* TASK INSTRUCTIONS *
Output exactly the lines from the one with "447C1254 455 1270" through the last line of the data below, both included, and nothing more.

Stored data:
════════════════════
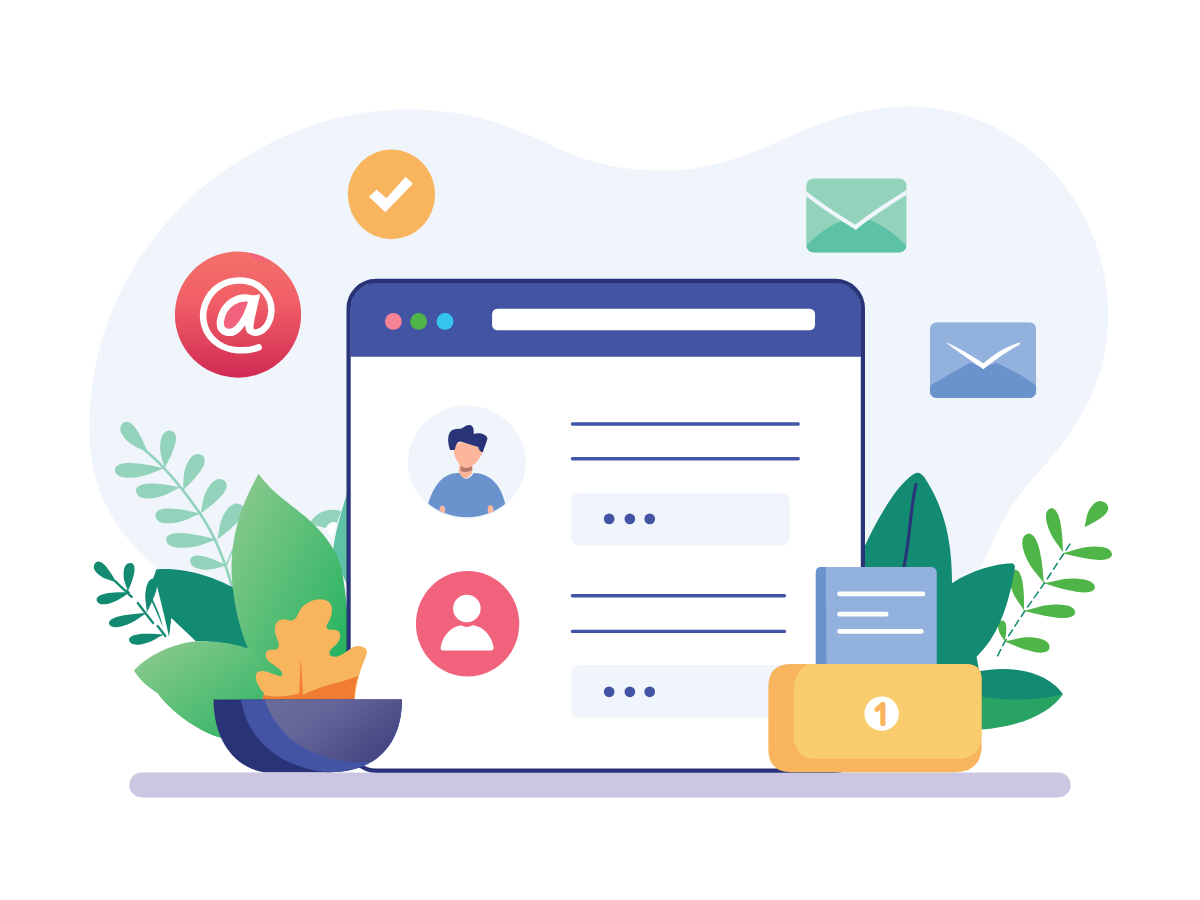
<!DOCTYPE html>
<html lang="en">
<head>
<meta charset="utf-8">
<title>Email inbox illustration</title>
<link rel="stylesheet" href="https://fonts.googleapis.com/css2?family=Fredoka:wght@600&display=swap">
<style>
:root{
  --mist:#f0f5fc; --navy:#293377; --indigo:#4454a5; --blue:#6a92cd; --sky:#93b1dd;
  --mint:#93d3bc; --sea:#5dc2a5; --pine:#138a72; --leaf:#4fb548; --grass:#29a364;
  --amber:#f8b55d; --honey:#f9cc6e; --rust:#f07d31; --rose:#f1637c; --pink:#f78296;
  --cyan:#35c4ee; --skin:#fbb69c; --collar:#b5786f; --lilac:#cbc6e2; --white:#fff;
}
html,body{margin:0;padding:0;background:var(--white);overflow:hidden}
.canvas{position:relative;width:1200px;height:900px;overflow:hidden;background:var(--white)}
.canvas svg{display:block;width:1200px;height:900px}
.mist{fill:var(--mist)} .navy{fill:var(--navy)} .indigo{fill:var(--indigo)} .blue{fill:var(--blue)}
.sky{fill:var(--sky)} .mint{fill:var(--mint)} .sea{fill:var(--sea)} .pine{fill:var(--pine)}
.leaf{fill:var(--leaf)} .grass{fill:var(--grass)} .amber{fill:var(--amber)} .honey{fill:var(--honey)}
.rust{fill:var(--rust)} .rose{fill:var(--rose)} .skin{fill:var(--skin)} .white{fill:var(--white)}
.line{fill:none;stroke-linecap:round;stroke-linejoin:round}
.count{font:600 44px "Fredoka",sans-serif;fill:var(--amber);text-anchor:middle}
</style>
</head>
<body>
<main class="canvas">
<svg viewBox="0 0 1568 1176" role="img" aria-label="Browser window with contacts and messages, surrounded by envelopes, plants and a mailbox">
  <defs>
    <linearGradient id="foliage" x1="0.1" y1="0.1" x2="0.85" y2="0.8">
      <stop offset="0" stop-color="#84c88b"/><stop offset="1" stop-color="#26b35f"/>
    </linearGradient>
    <linearGradient id="badge-red" x1="0" y1="0" x2="0" y2="1">
      <stop offset="0" stop-color="#f3716a"/><stop offset=".42" stop-color="#f05d66"/><stop offset="1" stop-color="#d02a53"/>
    </linearGradient>
    <linearGradient id="bowl-front" x1="0" y1="0" x2="1" y2=".6">
      <stop offset="0" stop-color="#6a6c99"/><stop offset=".4" stop-color="#64669a"/><stop offset="1" stop-color="#464681"/>
    </linearGradient>
    <path id="leaflet" d="M0 0C-4-12-10-18-10-33C-10-44-6-50 2-50C10-49 11-38 8-26C6-16 3-9 0 0Z"/>
    <g id="typing"><circle cx="50" cy="34" r="7"/><circle cx="77" cy="34" r="7"/><circle cx="103" cy="34" r="7"/></g>
    <clipPath id="avatar-clip"><ellipse cx="610" cy="603" rx="77" ry="73"/></clipPath>
    <clipPath id="window-clip"><rect x="458" y="369" width="667" height="636" rx="34"/></clipPath>
    <clipPath id="green-clip"><rect x="1053.500" y="233" width="131" height="97" rx="10"/></clipPath>
    <clipPath id="blue-clip"><rect x="1215" y="421" width="139" height="99" rx="9"/></clipPath>
  </defs>

  <path id="backdrop" class="mist" d="M117 568C114 430 178 315 270 240C350 177 440 143 530 143C636 142 690 178 750 203C800 222 840 223 870 223C930 222 980 202 1030 179C1080 156 1130 139 1190 139C1330 140 1448 262 1448 412C1448 500 1408 562 1350 625C1312 668 1303 695 1283 740L1244 770L1100 800H300L205 742C150 696 118 640 117 568Z"/>

  <g id="shelf"><rect x="169" y="1009.500" width="1230" height="32.500" rx="16" fill="var(--lilac)"/></g>

  <g id="mint-sprig" class="mint">
    <path class="line" stroke="var(--mint)" stroke-width="3.500" d="M188 587C214 608 240 640 262 672C282 702 294 732 304 770"/>
    <path class="line" stroke="var(--mint)" stroke-width="2" d="M296 738L304 718"/>
    <use href="#leaflet" transform="translate(193 591) rotate(-42)"/>
    <use href="#leaflet" transform="translate(215 612) rotate(8)"/>
    <use href="#leaflet" transform="translate(215 612) rotate(-93) scale(1 1.3)"/>
    <use href="#leaflet" transform="translate(239 641) rotate(26) scale(1.05)"/>
    <use href="#leaflet" transform="translate(236 637) rotate(-96) scale(1 1.17)"/>
    <use href="#leaflet" transform="translate(262 671) rotate(34) scale(1.06)"/>
    <use href="#leaflet" transform="translate(262 671) rotate(-94) scale(1 1.18)"/>
    <use href="#leaflet" transform="translate(284 705) rotate(33) scale(1.1)"/>
    <use href="#leaflet" transform="translate(284 705) rotate(-91) scale(1 1.34)"/>
    <use href="#leaflet" transform="translate(297 739) rotate(-83) scale(.9 .98)"/>
  </g>

  <g id="pine-sprig" class="pine">
    <path class="line" stroke="var(--pine)" stroke-width="3" d="M150 759L172 780M165 772L168 774M180 788L200 814M206 818L216 831"/>
    <use href="#leaflet" transform="translate(152 761) rotate(-49) scale(.75)"/>
    <use href="#leaflet" transform="translate(167 773) rotate(4) scale(.72 .75)"/>
    <use href="#leaflet" transform="translate(170 774) rotate(-105) scale(.7 .9)"/>
    <use href="#leaflet" transform="translate(192 800) rotate(11) scale(.7 .9)"/>
    <use href="#leaflet" transform="translate(192 801) rotate(-107) scale(.7 1.03)"/>
    <use href="#leaflet" transform="translate(214 829) rotate(-101) scale(.7 .92)"/>
  </g>

  <g id="left-foliage">
    <path class="pine" d="M204 744C245 741 285 757 305 768L328 850C300 840 275 838 253 838L224 808L221 833C214 800 208 778 203 757C199 764 198 770 197 778C204 792 210 805 213 820C205 800 198 786 193 774C196 763 201 756 204 744Z"/>
    <path class="white" d="M224 808L221 833C226 837 232 842 238 842L256 838Z"/>
    <path class="mint" d="M404 685C411 671 428 662 446 668L440 684C436 680 430 682 426 690Z"/>
    <path class="white" d="M426 690C430 682 436 680 440 684L434 704Z"/>
    <path class="sea" d="M456 635C447 668 438 692 435 722L456 770Z"/>
    <path fill="url(#foliage)" d="M338 619C310 668 300 712 303 757C306 794 314 824 325 850L350 930H470L456 850C455 800 450 740 438 722C412 672 362 656 338 619Z"/>
    <path fill="url(#foliage)" d="M175 876C200 850 240 837 264 838C288 838 308 842 326 848L405 920L340 990L288 964C255 955 220 926 206 906C194 898 182 888 175 876Z"/>
  </g>

  <g id="right-sprig" class="leaf">
    <path class="line" stroke="var(--pine)" stroke-width="2" stroke-dasharray="9 6" d="M1398 711L1366 760L1338 800L1312 840L1303 858"/>
    <use href="#leaflet" transform="translate(1417 689) rotate(40) scale(1.05 .84)"/>
    <use href="#leaflet" transform="translate(1389 722) rotate(-17) scale(.9 1.2)"/>
    <use href="#leaflet" transform="translate(1388 723) rotate(90) scale(.9 1.3)"/>
    <use href="#leaflet" transform="translate(1364 762) rotate(-20) scale(1.05 1.36)"/>
    <use href="#leaflet" transform="translate(1364 762) rotate(94) scale(.9 1.34)"/>
    <use href="#leaflet" transform="translate(1338 798) rotate(-15) scale(.85 1.1)"/>
    <use href="#leaflet" transform="translate(1338 798) rotate(91) scale(.9 1.34)"/>
    <use href="#leaflet" transform="translate(1312 838) rotate(97) scale(.95 1.2)"/>
    <use href="#leaflet" transform="translate(1313 838) rotate(-10) scale(.55)"/>
  </g>

  <g id="right-foliage">
    <path class="pine" d="M1126 722C1145 680 1170 636 1193 620Q1201 614 1208 624C1233 662 1244 704 1244 762C1270 745 1300 737 1322 736Q1327 737 1326 743C1318 792 1304 832 1276 858L1280 880H1126Z"/>
    <path class="line" stroke="var(--navy)" stroke-width="4" d="M1197 633C1189 665 1190 698 1181 742"/>
    <path class="grass" d="M1270 905L1389 907C1370 934 1328 952 1270 954Z"/>
    <path class="pine" d="M1270 879C1326 866 1370 880 1389 907C1356 915 1320 917 1270 908Z"/>
  </g>

  <g id="browser-window">
    <rect class="white" x="455.500" y="367" width="672" height="640" rx="36"/>
    <path class="indigo" clip-path="url(#window-clip)" d="M450 360H1135V466H450Z"/>
    <rect class="line" x="455.500" y="367" width="672" height="640" rx="36" stroke="var(--navy)" stroke-width="5.500"/>
    <circle cx="514" cy="420" r="11" fill="var(--pink)"/>
    <circle cx="547" cy="420" r="11" class="leaf"/>
    <circle cx="581.500" cy="420" r="11" fill="var(--cyan)"/>
    <rect class="white" x="643" y="403.500" width="422" height="28" rx="7"/>

    <g id="contact-portrait">
      <ellipse class="mist" cx="610" cy="604" rx="77" ry="74"/>
      <g clip-path="url(#avatar-clip)">
        <path class="skin" d="M601 600H617V618Q609 630 599 621Z"/>
        <path class="blue" d="M559 660C566 634 580 617 600 618Q609 633 619 618C640 618 655 634 660 658V690H559Z"/>
        <path class="skin" d="M575 672C573 664 575 660 579 661C583 663 582 668 580 674ZM639 674C636 666 637 660 641 660C645 661 646 666 644 672Z"/>
      </g>
      <path fill="var(--collar)" d="M602 609Q609 614 617 609V614Q609 619 602 615Z"/>
      <path class="skin" d="M593 588C595 571 620 578 631 589C628 602 616 611 609 611C602 610 593 601 593 588Z"/>
      <path class="navy" d="M588 588C584 577 585 565 591 562C598 559 601 562 606 558C613 553 620 554 619 567C625 565 635 566 637 573C635 580 633 584 631 591Q626 590 625 584L602 577C596 577 596 583 594 588Z"/>
    </g>

    <g id="contact-placeholder">
      <ellipse class="rose" cx="611" cy="815" rx="67.500" ry="69"/>
      <circle class="white" cx="610" cy="795" r="18"/>
      <path class="white" d="M578 850Q575 849 576 845C578 831 590 818 603 817C607 820 613 820 617 817C632 818 643 832 645 846Q645 850 641 850Z"/>
    </g>

    <g id="message-lines" class="line" stroke="var(--indigo)" stroke-width="4.500">
      <path d="M748 554H1043M748 599.500H1043M748 778.500H1025M748 825H1025"/>
    </g>
    <rect class="mist" x="746" y="644" width="286" height="69" rx="11"/>
    <rect class="mist" x="746" y="869" width="286" height="69" rx="11"/>
    <use href="#typing" class="indigo" x="746" y="644"/>
    <use href="#typing" class="indigo" x="746" y="870"/>
  </g>

  <g id="planter">
    <path class="amber" d="M341 920L345 906C335 895 331 882 337 878C345 874 358 882 367 884C374 879 362 872 352 865C344 858 346 848 356 849C366 850 366 842 361 832C355 815 364 806 376 810C385 813 388 806 392 797C400 785 418 779 429 786C437 792 434 806 428 815C424 822 430 823 438 823C449 826 445 838 436 845C427 852 429 859 440 858C452 855 458 844 468 844C480 845 481 850 478 858C472 872 465 890 463 920Z"/>
    <path class="rust" d="M342 920L344 908C362 912 380 910 391 906L393 860L396 908C420 895 448 892 468 883C464 895 463 905 463 920Z"/>
    <path class="navy" d="M279 914H525C526 965 498 1009 430 1009H345C302 1002 279 962 279 914Z"/>
    <path class="indigo" d="M315 914H525C526 963 498 1011 427 1009C360 1002 322 962 315 914Z"/>
    <path fill="url(#bowl-front)" d="M346 914H525C525 946 512 977 487 995C420 1002 362 968 346 914Z"/>
  </g>

  <g id="mailbox">
    <rect class="sky" x="1066" y="741" width="158" height="140" rx="7"/>
    <path class="blue" d="M1079 741H1073Q1066 741 1066 748V881H1080Z"/>
    <path class="line" stroke="var(--white)" stroke-width="6" d="M1097 776H1206M1097 802.500H1158M1097 825H1204"/>
    <path class="amber" d="M1034 867.500H1262Q1282 867.500 1282.500 886V980Q1279 1009 1248 1009H1034Q1004 1009 1004 979V897Q1004 867.500 1034 867.500Z"/>
    <path class="honey" d="M1056 867.500H1262Q1282 867.500 1282.500 886V962Q1281 991 1252 991.500H1068Q1037 991 1037 960V900Q1038 878 1056 867.500Z"/>
    <circle class="white" cx="1152" cy="932.500" r="22.500"/>
    <text class="count" x="1150" y="948">1</text>
  </g>

  <g id="check-badge">
    <ellipse class="amber" cx="511.500" cy="254" rx="57" ry="58.500"/>
    <path class="white" d="M482 257L492 248L505 259L530 231L539.500 240L503.500 277.500Z"/>
  </g>

  <g id="at-badge">
    <circle cx="311" cy="411" r="82.500" fill="url(#badge-red)"/>
    <path class="rose" d="M326 331C340 333 348 338 354 342C344 344 332 340 326 331Z"/>
    <path class="rose" d="M330 391C310 387 293 398 289 420C288 434 302 437 311 429C320 420 326 405 330 391Z"/>
    <g class="line" stroke="var(--white)">
      <path stroke-width="8.500" d="M338 454C320 460 300 459 286 450C266 437 262 415 268 398C276 376 295 366 314 366.500C339 367 356 386 354.500 408C353 426 341 436 332 434.500C324 433 327 424 328 419"/>
      <path stroke-width="9.500" d="M331 391C312 385 292 396 288 419C286 436 302 438 311 429C320 420 326 406 330 391"/>
    </g>
    <path class="white" d="M326 387L340 384.500L331 424Q330 431 335 433L324 436Q319 431 321 421Z"/>
  </g>

  <g id="green-envelope" clip-path="url(#green-clip)">
    <rect class="mint" x="1053" y="233" width="132" height="97"/>
    <path class="sea" d="M1053 322C1068 305 1085 294 1103 287L1118 297L1136 287C1154 295 1170 305 1185 322V331H1053Z"/>
    <path fill="none" stroke="var(--mist)" stroke-width="5.500" d="M1050 250C1072 269 1095 283 1118 297C1138 280 1162 266 1188 249"/>
  </g>

  <g id="blue-envelope" clip-path="url(#blue-clip)">
    <rect class="sky" x="1215" y="421" width="139" height="99"/>
    <path class="blue" d="M1215 504C1236 492 1252 482 1268 474L1285 481L1302 474C1320 482 1338 492 1354 504V521H1215Z"/>
    <path class="white" d="M1235 447C1254 455 1270 465 1285 475C1298 463 1314 453 1332 447.500C1334 448 1333 450 1331 451C1313 461 1299 471 1285 482.500C1268 471 1252 460 1235 447Z"/>
  </g>
</svg>
</main>
</body>
</html>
════════════════════
* COMPLETED EXERCISE *
    <path class="white" d="M1235 447C1254 455 1270 465 1285 475C1298 463 1314 453 1332 447.500C1334 448 1333 450 1331 451C1313 461 1299 471 1285 482.500C1268 471 1252 460 1235 447Z"/>
  </g>
</svg>
</main>
</body>
</html>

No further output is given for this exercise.